There are four main characters – Rachel and Starling, who are the protagonists and we see the story unfold through their viewpoints, in addition there is also Alice, the missing girl. Many believe she absconded with a secret lover, but Starling is grimly convinced that something else happened to her – and has been battling to get to the bottom of her fate, working as a servant in the household where she believes Alice’s murderer lives. And the other character who largely features, is Jonathan, a half-mad invalid, who has been shut up in his mother’s house since his return from the War.

As ever, Webb’s attention to detail and her recreation of the historical backdrop to this mystery is pin-sharp and perfect. We can smell and taste 19th century Bath, particularly the walk Rachel is forced to take from her own humble dwelling through the streets to the place of her new employment, or to the shabby tenement where her father-in-law resides… Again, as we’ve come to expect from Webb, the story is layered with secrets and mystery so that almost from the moment I picked it up, it was difficult to put down again.

Rachel and Starling both make strong protagonists – both clever, determined and courageous. I liked them both, although Starling steadily grew on me as the book progressed and I increasingly understood her bitterness. In addition to the main characters, there are also a number of other memorable, well drawn individuals whose story is drawn into the mystery. But the one who sings off the page for me, is Alice, the missing girl. I felt I knew what had happened to her by two-thirds through the book – until I discovered that I didn’t… Webb certainly knows how to create twists.

One of the issues that comes very clearly through the book, is what a grim time it is to be a woman. Once married, all your property belonged to your husband and if you were wronged in any way, justice was chancy and often too late. It isn’t a great time to be poor or elderly and infirm, either. The ending is completely satisfactory and once more, Webb has taken me on a rich, action-packed journey which I am profoundly glad to have taken.
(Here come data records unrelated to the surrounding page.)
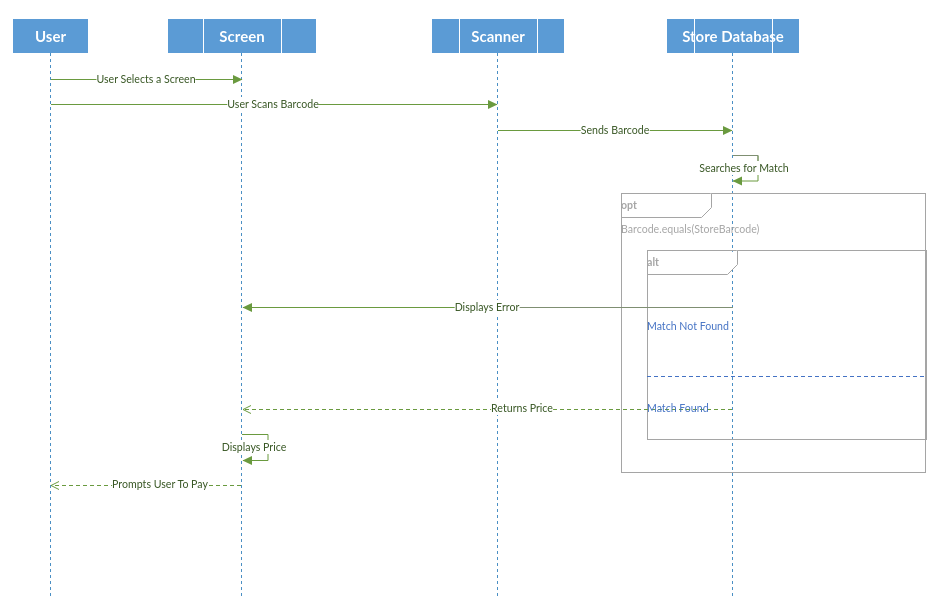
<!DOCTYPE html>
<html lang="en">
<head>
<meta charset="utf-8">
<title>Barcode scan sequence diagram</title>
<style>
:root {
  --paper: #ffffff;
  --head: #5b9bd5;
  --lifeline: #4a8fc4;
  --message: #6a9a3f;
  --message-text: #375623;
  --frame: #a5a5a5;
  --guard: #4472c4;
}
* { box-sizing: border-box; }
html, body { margin: 0; overflow: hidden; background: var(--paper); }
.diagram {
  position: relative;
  width: 939px;
  height: 612px;
  overflow: hidden;
  background: var(--paper);
  font-family: Lato, "Open Sans", sans-serif;
  font-size: 10.6px;
  line-height: 14px;
}
.connectors { position: absolute; left: 0; top: 0; display: block; }
.lifelines { stroke: var(--lifeline); stroke-dasharray: 3 3; }
.messages { stroke: var(--message); fill: none; }
.replies { stroke-dasharray: 4 3; }
.frames { stroke: var(--frame); fill: none; }
.divider { stroke: var(--guard); stroke-dasharray: 4 3; }

.participant {
  position: absolute;
  top: 19px;
  height: 34px;
  display: flex;
  align-items: center;
  justify-content: center;
  background: var(--head);
  color: var(--paper);
  font-size: 15px;
  font-weight: 700;
  white-space: nowrap;
}
.user { left: 13px; width: 75px; }
.screen { left: 168px; width: 148px; }
.scanner { left: 432px; width: 132px; }
.database { left: 667px; width: 132px; }
.barred::after {
  content: "";
  position: absolute;
  top: 0;
  bottom: 0;
  left: calc(50% - 39px);
  width: 77px;
  border: solid var(--paper);
  border-width: 0 1px;
}

.label {
  position: absolute;
  transform: translate(-50%, -50%);
  background: var(--paper);
  color: var(--message-text);
  white-space: nowrap;
}
.note {
  position: absolute;
  transform: translateY(-50%);
  color: var(--frame);
  white-space: nowrap;
}
.operator { font-weight: 700; }
.guard { color: var(--guard); }
</style>
</head>
<body>
<main class="diagram">
  <svg class="connectors" width="939" height="612" viewBox="0 0 939 612" aria-hidden="true">
    <defs>
      <marker id="solid-head" markerUnits="userSpaceOnUse" markerWidth="10" markerHeight="10" refX="9" refY="5" orient="auto">
        <polygon points="0,0.5 9.5,5 0,9.5" fill="#6a9a3f" stroke="none"/>
      </marker>
      <marker id="open-head" markerUnits="userSpaceOnUse" markerWidth="10" markerHeight="10" refX="9" refY="5" orient="auto">
        <path d="M1 1 L9 5 L1 9" fill="none" stroke="#6a9a3f" stroke-dasharray="none"/>
      </marker>
    </defs>
    <g class="lifelines">
      <line x1="50.5" y1="53" x2="50.5" y2="597"/>
      <line x1="241.5" y1="53" x2="241.5" y2="597"/>
      <line x1="497.5" y1="53" x2="497.5" y2="597"/>
      <line x1="732.5" y1="53" x2="732.5" y2="597"/>
    </g>
    <g class="frames">
      <rect x="621.5" y="193.5" width="304" height="279"/>
      <path d="M711.5 193.5 V207.5 L701.5 217.5 H621.5" fill="#ffffff"/>
      <rect x="647.5" y="250.5" width="279" height="189"/>
      <path d="M737.5 250.5 V264.5 L727.5 274.5 H647.5" fill="#ffffff"/>
    </g>
    <line class="divider" x1="647" y1="376.5" x2="926" y2="376.5"/>
    <g class="messages" marker-end="url(#solid-head)">
      <path d="M51 79.5 H242" marker-end="url(#solid-head)"/>
      <path d="M51 104.5 H497" marker-end="url(#solid-head)"/>
      <path d="M498 130.5 H732" marker-end="url(#solid-head)"/>
      <path d="M733 155.5 H758 V181 H733" marker-end="url(#solid-head)"/>
      <path d="M733 307.5 H243" marker-end="url(#solid-head)"/>
      <path d="M242 434.5 H268 V460.5 H243" marker-end="url(#solid-head)"/>
    </g>
    <g class="messages replies">
      <path d="M732 409.5 H243" marker-end="url(#open-head)"/>
      <path d="M241 485.5 H51" marker-end="url(#open-head)"/>
    </g>
    <path d="M518 307.5 H733 M733 155.5 H758 V161" fill="none" stroke="#7f8f72"/>
  </svg>

  <div class="participant user">User</div>
  <div class="participant screen barred">Screen</div>
  <div class="participant scanner barred">Scanner</div>
  <div class="participant database barred">Store Database</div>

  <span class="label" style="left:146px;top:79px">User Selects a Screen</span>
  <span class="label" style="left:273px;top:104px">User Scans Barcode</span>
  <span class="label" style="left:615px;top:130px">Sends Barcode</span>
  <span class="label" style="left:744px;top:168px">Searches for Match</span>
  <span class="label" style="left:487px;top:307px">Displays Error</span>
  <span class="label" style="left:522px;top:408px">Returns Price</span>
  <span class="label" style="left:254px;top:447px">Displays Price</span>
  <span class="label" style="left:160px;top:484px">Prompts User To Pay</span>

  <span class="note operator" style="left:621px;top:205px">opt</span>
  <span class="note" style="left:621px;top:229px">Barcode.equals(StoreBarcode)</span>
  <span class="note operator" style="left:647px;top:262px">alt</span>
  <span class="note guard" style="left:647px;top:326px">Match Not Found</span>
  <span class="note guard" style="left:647px;top:408px">Match Found</span>
</main>
</body>
</html>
While this book doesn’t quite have the magical feel of A Half-Forgotten Song, which for me is one of the most memorable and outstanding reads, ever, this doesn’t mean it is anything other than a really good book and one I highly recommend.